◆ **Aim of the exercise**
Which lines of the entries below include "none"? List them all.

Collected data:
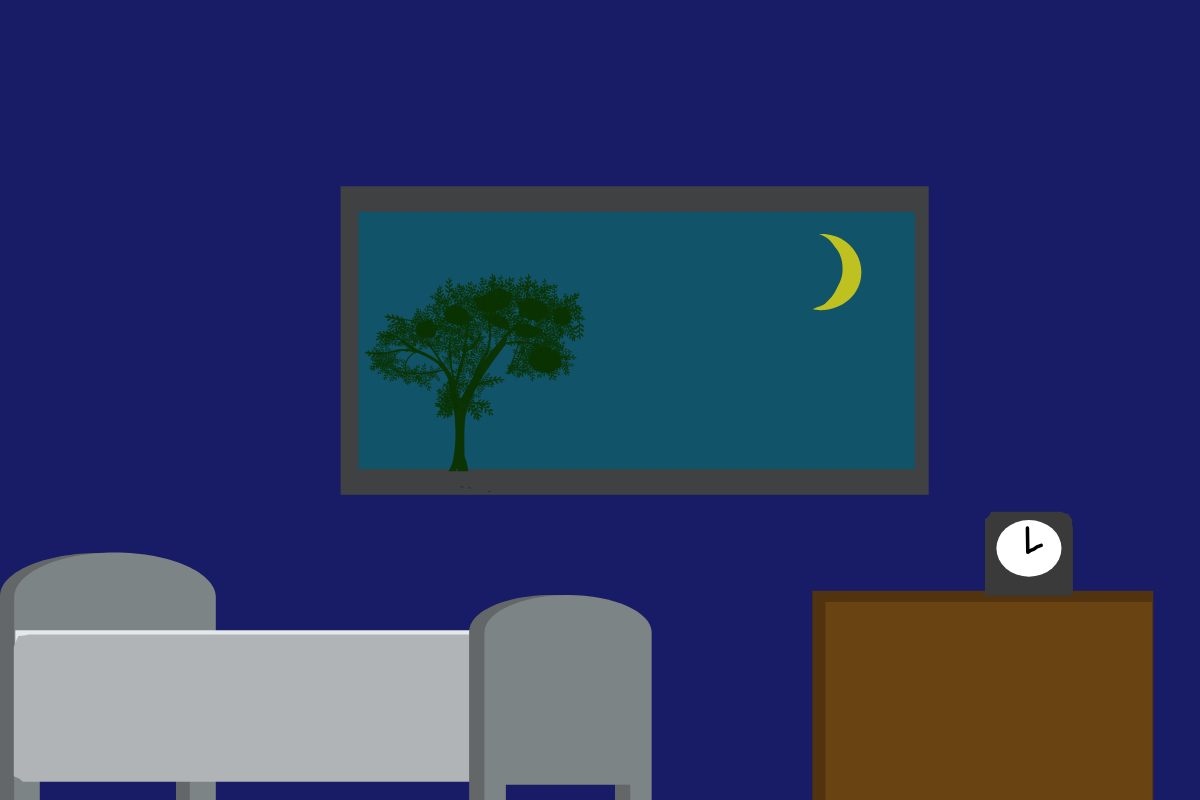
<!DOCTYPE html>
<html lang="en">
<head>
<meta charset="utf-8">
<title>Bedroom at night</title>
<style>
:root{
  --wall:#181b66;--frame:#404142;--night:#115368;--moon:#bfc120;--tree:#0c3303;
  --board:#7d8486;--board-side:#646767;--sheet:#b0b4b6;--sheet-edge:#e3e8ea;
  --wood:#694312;--wood-edge:#52330f;--clock:#3a3a3a;--dial:#fff;--hand:#000;
}
html,body{margin:0;width:1200px;height:800px;overflow:hidden;background:var(--wall)}
.room{display:block;width:1200px;height:800px}
.wall{fill:var(--wall)}
.frame{fill:var(--frame)}
.night{fill:var(--night)}
.moon{fill:var(--moon)}
.tree{fill:var(--tree);stroke:none}
.limbs{fill:none;stroke:var(--tree);stroke-linecap:round;stroke-linejoin:round}
.board{fill:var(--board)}
.board-side{fill:var(--board-side)}
.sheet{fill:var(--sheet)}
.sheet-edge{fill:var(--sheet-edge)}
.wood{fill:var(--wood)}
.wood-edge{fill:var(--wood-edge)}
.clock-case{fill:var(--clock)}
.dial{fill:var(--dial)}
.hands{fill:none;stroke:var(--hand);stroke-width:4.6;stroke-linecap:round;stroke-linejoin:round}
</style>
</head>
<body>
<svg class="room" viewBox="0 0 1568 1046" preserveAspectRatio="none" role="img" aria-label="Bedroom at night with a bed, a window showing a tree and crescent moon, and a clock on a dresser">
  <defs>
    <g id="sprig">
      <path d="M0-.6L21-.4V.4L0 .6z"/>
      <path d="M3 0q1-5 5-6q0 4-5 6zM5 0q4 1 5 6q-5-1-5-6zM9 0q1-5 5-6q0 4-5 6zM11 0q4 1 5 5q-4 0-5-5zM15 0q1-4 5-5q0 4-5 5zM17 0q3 0 5 4q-4 0-5-4zM19 0q3-2 6 0q-3 2-6 0z"/>
    </g>
    <g id="tuft">
      <use href="#sprig" transform="rotate(-12) scale(.8)"/>
      <use href="#sprig" transform="rotate(58) scale(.7)"/>
      <use href="#sprig" transform="rotate(124) scale(.8)"/>
      <use href="#sprig" transform="rotate(193) scale(.65)"/>
      <use href="#sprig" transform="rotate(262) scale(.75)"/>
    </g>
    <g id="spray">
      <use href="#tuft" x="-11" y="-5"/>
      <use href="#tuft" transform="translate(10 -7) rotate(35)"/>
      <use href="#tuft" transform="translate(1 9) rotate(62)"/>
    </g>
  </defs>

  <rect class="wall" width="1568" height="1046"/>

  <g id="window">
    <rect class="frame" x="445" y="243.500" width="768.500" height="403.500"/>
    <rect class="night" x="468.500" y="277" width="727" height="336.500"/>
    <path class="moon" d="M1070 306C1102 304 1125.500 328 1125.500 356C1125.500 385 1101 405.500 1072 405.500Q1066 405.500 1062 404.500C1066 401 1073 401 1078 397C1085 391 1090 385 1094 376C1098 368 1101 362 1101 352C1101 340 1098 331 1091 323C1086 315 1080 309 1070 306z"/>
  </g>

  <g id="tree" class="tree">
    <path d="M586 616Q592 607 593 596Q596 575 595 560Q595 546 592 530Q588 512 586 498L591 496Q597 506 600 526Q611 512 618 495Q632 472 653 447L661 450Q642 474 629 495Q613 522 608 546Q606 562 607 597Q610 604 612 616H598L597 612L596 616z"/>
    <g class="limbs">
      <path stroke-width="6" d="M592 510Q590 490 576 476M602 528Q614 505 626 486Q642 462 660 444"/>
      <path stroke-width="4" d="M578 478Q566 468 552 462Q538 456 526 446M654 448Q666 432 682 420M595 505Q601 480 608 458M618 498Q624 480 636 462"/>
      <path stroke-width="2.500" d="M556 463Q530 454 512 460Q498 464 479 461M580 480Q568 458 556 446M606 460Q610 440 612 420M636 462Q644 440 638 415M656 450Q672 446 690 448Q710 452 722 468M526 446Q515 436 500 440M594 500Q586 470 588 446M608 460Q622 452 628 436"/>
      <path stroke-width="1.500" d="M582 483Q562 490 540 488Q520 489 502 476M544 459Q526 470 530 487M690 450Q680 462 676 480M678 449Q672 466 664 488M616 504Q632 500 650 496M606 529Q620 524 634 530M640 415Q640 385 646 364M682 420Q690 392 690 364M700 420Q730 408 752 396M545 420Q524 418 506 414"/>
    </g>
    <path id="crown-depth" d="M580 408l12-10 16 6 10 14-14 8-20-4zM620 390l18-6 14-8 18 8-6 16-22 10-18-4zM628 412l20-2 16 8 2 14-20-6zM676 396l18-6 18 6 6 14-16 10-22-6zM722 404l18-2 8 14-10 10-14-4zM670 424l22 0 18 8-14 10-20-2zM546 422l16-4 10 10-4 12-16 2-10-8zM696 458l18-6 18 12 2 14-16 10-20-4-8-12z"/>
    <g id="crown">
      <use href="#spray" x="588" y="396"/>
      <use href="#spray" transform="translate(612 394) rotate(40)"/>
      <use href="#spray" transform="translate(636 386) rotate(95)"/>
      <use href="#spray" transform="translate(660 386) rotate(20)"/>
      <use href="#spray" transform="translate(686 386) rotate(150)"/>
      <use href="#spray" transform="translate(710 392) rotate(75)"/>
      <use href="#spray" transform="translate(734 402) rotate(10)"/>
      <use href="#spray" transform="translate(738 420) rotate(115)"/>
      <use href="#spray" transform="translate(716 420) rotate(50)"/>
      <use href="#spray" transform="translate(690 412) rotate(170)"/>
      <use href="#spray" transform="translate(664 412) rotate(85)"/>
      <use href="#spray" transform="translate(638 410) rotate(30)"/>
      <use href="#spray" transform="translate(612 416) rotate(130)"/>
      <use href="#spray" transform="translate(586 420) rotate(60)"/>
      <use href="#spray" transform="translate(594 438) rotate(15) scale(.9)"/>
      <use href="#spray" transform="translate(622 436) rotate(105) scale(.75)"/>
      <use href="#spray" transform="translate(654 432) rotate(45) scale(.75)"/>
      <use href="#spray" transform="translate(682 436) rotate(140) scale(.85)"/>
      <use href="#spray" transform="translate(706 442) rotate(25)"/>
    </g>
    <g id="inner-leaves">
      <use href="#tuft" transform="translate(606 452) rotate(20)"/>
      <use href="#tuft" transform="translate(620 452) rotate(50) scale(.9)"/>
      <use href="#tuft" transform="translate(594 458) rotate(5) scale(.9)"/>
      <use href="#tuft" transform="translate(610 468) rotate(65)"/>
      <use href="#tuft" transform="translate(625 470) rotate(30) scale(.8)"/>
      <use href="#tuft" transform="translate(638 458) rotate(12) scale(.75)"/>
      <use href="#tuft" transform="translate(606 482) rotate(38) scale(.85)"/>
      <use href="#tuft" transform="translate(620 484) rotate(0) scale(.65)"/>
      <use href="#tuft" transform="translate(576 452) rotate(55) scale(.9)"/>
      <use href="#tuft" transform="translate(586 472) rotate(25) scale(.7)"/>
    </g>
    <g id="right-bough">
      <use href="#spray" transform="translate(722 452) rotate(70) scale(.9)"/>
      <use href="#spray" transform="translate(698 458) rotate(10) scale(.9)"/>
      <use href="#spray" transform="translate(716 470) rotate(120)"/>
      <use href="#spray" transform="translate(700 476) rotate(40) scale(.85)"/>
      <use href="#spray" transform="translate(728 476) rotate(165) scale(.8)"/>
      <use href="#tuft" transform="translate(682 464) rotate(15) scale(.9)"/>
      <use href="#tuft" transform="translate(680 480) rotate(50) scale(.9)"/>
      <use href="#tuft" transform="translate(670 482) rotate(20) scale(.6)"/>
    </g>
    <g id="left-bough">
      <use href="#spray" transform="translate(562 424) rotate(30)"/>
      <use href="#spray" transform="translate(544 432) rotate(110) scale(.95)"/>
      <use href="#spray" transform="translate(562 442) rotate(70) scale(.8)"/>
      <use href="#spray" transform="translate(536 446) rotate(5) scale(.65)"/>
      <use href="#tuft" transform="translate(524 432) rotate(11)"/>
      <use href="#tuft" transform="translate(512 438) rotate(63)"/>
      <use href="#tuft" transform="translate(505 446) rotate(30) scale(.8)"/>
      <use href="#spray" transform="translate(503 468) rotate(24) scale(.75)"/>
      <use href="#spray" transform="translate(510 480) rotate(90) scale(.7)"/>
      <use href="#tuft" transform="translate(496 474) rotate(10) scale(.8)"/>
      <use href="#tuft" transform="translate(526 486) rotate(16) scale(.9)"/>
      <use href="#tuft" transform="translate(538 489) rotate(48) scale(.85)"/>
      <use href="#tuft" transform="translate(552 490) rotate(20) scale(.85)"/>
      <use href="#tuft" transform="translate(566 488) rotate(60) scale(.7)"/>
    </g>
    <g id="low-shoots">
      <use href="#tuft" transform="translate(596 498) rotate(33)"/>
      <use href="#tuft" transform="translate(606 506) rotate(10) scale(.85)"/>
      <use href="#tuft" transform="translate(590 512) rotate(60)"/>
      <use href="#tuft" transform="translate(584 520) rotate(20)"/>
      <use href="#tuft" transform="translate(590 528) rotate(45)"/>
      <use href="#tuft" transform="translate(582 532) rotate(5) scale(.9)"/>
      <use href="#tuft" transform="translate(594 520) rotate(30) scale(.9)"/>
      <use href="#sprig" transform="translate(596 526) rotate(150)"/>
      <use href="#sprig" transform="translate(596 530) rotate(135)"/>
      <use href="#sprig" transform="translate(594 516) rotate(165)"/>
      <use href="#sprig" transform="translate(590 530) rotate(146) scale(.9)"/>
      <use href="#tuft" transform="translate(622 502) rotate(8) scale(.9)"/>
      <use href="#tuft" transform="translate(632 499) rotate(40) scale(.75)"/>
      <use href="#sprig" transform="translate(636 498) rotate(-4) scale(.95)"/>
      <use href="#tuft" transform="translate(616 516) rotate(25) scale(.65)"/>
      <use href="#tuft" transform="translate(616 528) rotate(15) scale(.75)"/>
      <use href="#sprig" transform="translate(626 527) rotate(40)"/>
      <use href="#sprig" transform="translate(622 526) rotate(5) scale(.8)"/>
      <use href="#sprig" transform="translate(624 528) rotate(85) scale(.9)"/>
      <use href="#sprig" transform="translate(612 528) rotate(60)"/>
    </g>
    <g id="outer-twigs">
      <use href="#sprig" transform="translate(587 386) rotate(-90) scale(.95)"/>
      <use href="#sprig" transform="translate(576 402) rotate(-100)"/>
      <use href="#sprig" transform="translate(592 384) rotate(-50) scale(.6)"/>
      <use href="#sprig" transform="translate(614 386) rotate(-60) scale(.7)"/>
      <use href="#sprig" transform="translate(645 378) rotate(-95) scale(.85)"/>
      <use href="#sprig" transform="translate(654 376) rotate(-35) scale(.9)"/>
      <use href="#sprig" transform="translate(689 380) rotate(-85) scale(.9)"/>
      <use href="#sprig" transform="translate(704 382) rotate(-25) scale(.8)"/>
      <use href="#sprig" transform="translate(738 394) rotate(-25) scale(.85)"/>
      <use href="#sprig" transform="translate(752 398) rotate(82)"/>
      <use href="#sprig" transform="translate(757 420) rotate(88)"/>
      <use href="#sprig" transform="translate(746 426) rotate(75) scale(.8)"/>
      <use href="#sprig" transform="translate(734 466) rotate(5) scale(.8)"/>
      <use href="#sprig" transform="translate(738 474) rotate(85) scale(.7)"/>
      <use href="#sprig" transform="translate(690 476) rotate(125) scale(.9)"/>
      <use href="#sprig" transform="translate(676 474) rotate(125) scale(.8)"/>
      <use href="#sprig" transform="translate(526 420) rotate(195)"/>
      <use href="#sprig" transform="translate(534 424) rotate(178) scale(.9)"/>
      <use href="#sprig" transform="translate(550 418) rotate(-115) scale(.5)"/>
      <use href="#sprig" transform="translate(566 414) rotate(-90) scale(.7)"/>
      <use href="#sprig" transform="translate(514 436) rotate(160)"/>
      <use href="#sprig" transform="translate(499 464) rotate(188) scale(.9)"/>
      <use href="#sprig" transform="translate(498 470) rotate(140) scale(.8)"/>
      <use href="#sprig" transform="translate(508 484) rotate(115) scale(.6)"/>
      <use href="#sprig" transform="translate(530 488) rotate(80) scale(.65)"/>
      <use href="#sprig" transform="translate(544 490) rotate(65) scale(.75)"/>
      <use href="#sprig" transform="translate(556 494) rotate(72) scale(.75)"/>
    </g>
    <path d="M602 636h4v1h-4zM612 637.500h3v1h-3zM638 642h3v1h-3z"/>
  </g>

  <g id="bed">
    <path class="board-side" d="M0 1046V779C0 748 58 723 130 723H150V1046z"/>
    <path class="board" d="M18.500 1046V781C18.500 749 77 722.500 150 722.500S282 749 282 781V1046z"/>
    <path class="wall" d="M52 1020H230V1046H52z"/>
    <path class="board-side" d="M230 1020H248V1046H230z"/>
    <path class="sheet-edge" d="M20 824H614V832H36L20 842z"/>
    <path class="sheet" d="M18 846L21 838 24 831.500 32 831 38 829.500H614V1022H30L25 1018 18 1015z"/>
    <path class="board-side" d="M613 1046V826C613 799 660 778 722 778H742V1046z"/>
    <path class="board" d="M633 1046V827C633 800 682 778 742 778S851.500 800 851.500 827V1046z"/>
    <path class="wall" d="M661 1026H804V1046H661z"/>
    <path class="board-side" d="M804 1026H823.500V1046H804z"/>
  </g>

  <g id="dresser">
    <rect class="wood-edge" x="1061.500" y="772.500" width="445.500" height="274"/>
    <rect class="wood" x="1078.500" y="787" width="427" height="259"/>
  </g>

  <g id="clock">
    <path class="clock-case" d="M1287 779V679L1292 675 1295 669H1387L1391 671 1396 672 1401 680V687L1402 689V779z"/>
    <ellipse class="dial" cx="1344.500" cy="717" rx="42.500" ry="37"/>
    <path class="hands" d="M1342.500 690.500L1343 722L1346 720 1351 718 1355 715 1360.500 713"/>
  </g>
</svg>
</body>
</html>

◆ **Result of this task**
.tree{fill:var(--tree);stroke:none}
.limbs{fill:none;stroke:var(--tree);stroke-linecap:round;stroke-linejoin:round}
.hands{fill:none;stroke:var(--hand);stroke-width:4.6;stroke-linecap:round;stroke-linejoin:round}
<svg class="room" viewBox="0 0 1568 1046" preserveAspectRatio="none" role="img" aria-label="Bedroom at night with a bed, a window showing a tree and crescent moon, and a clock on a dresser">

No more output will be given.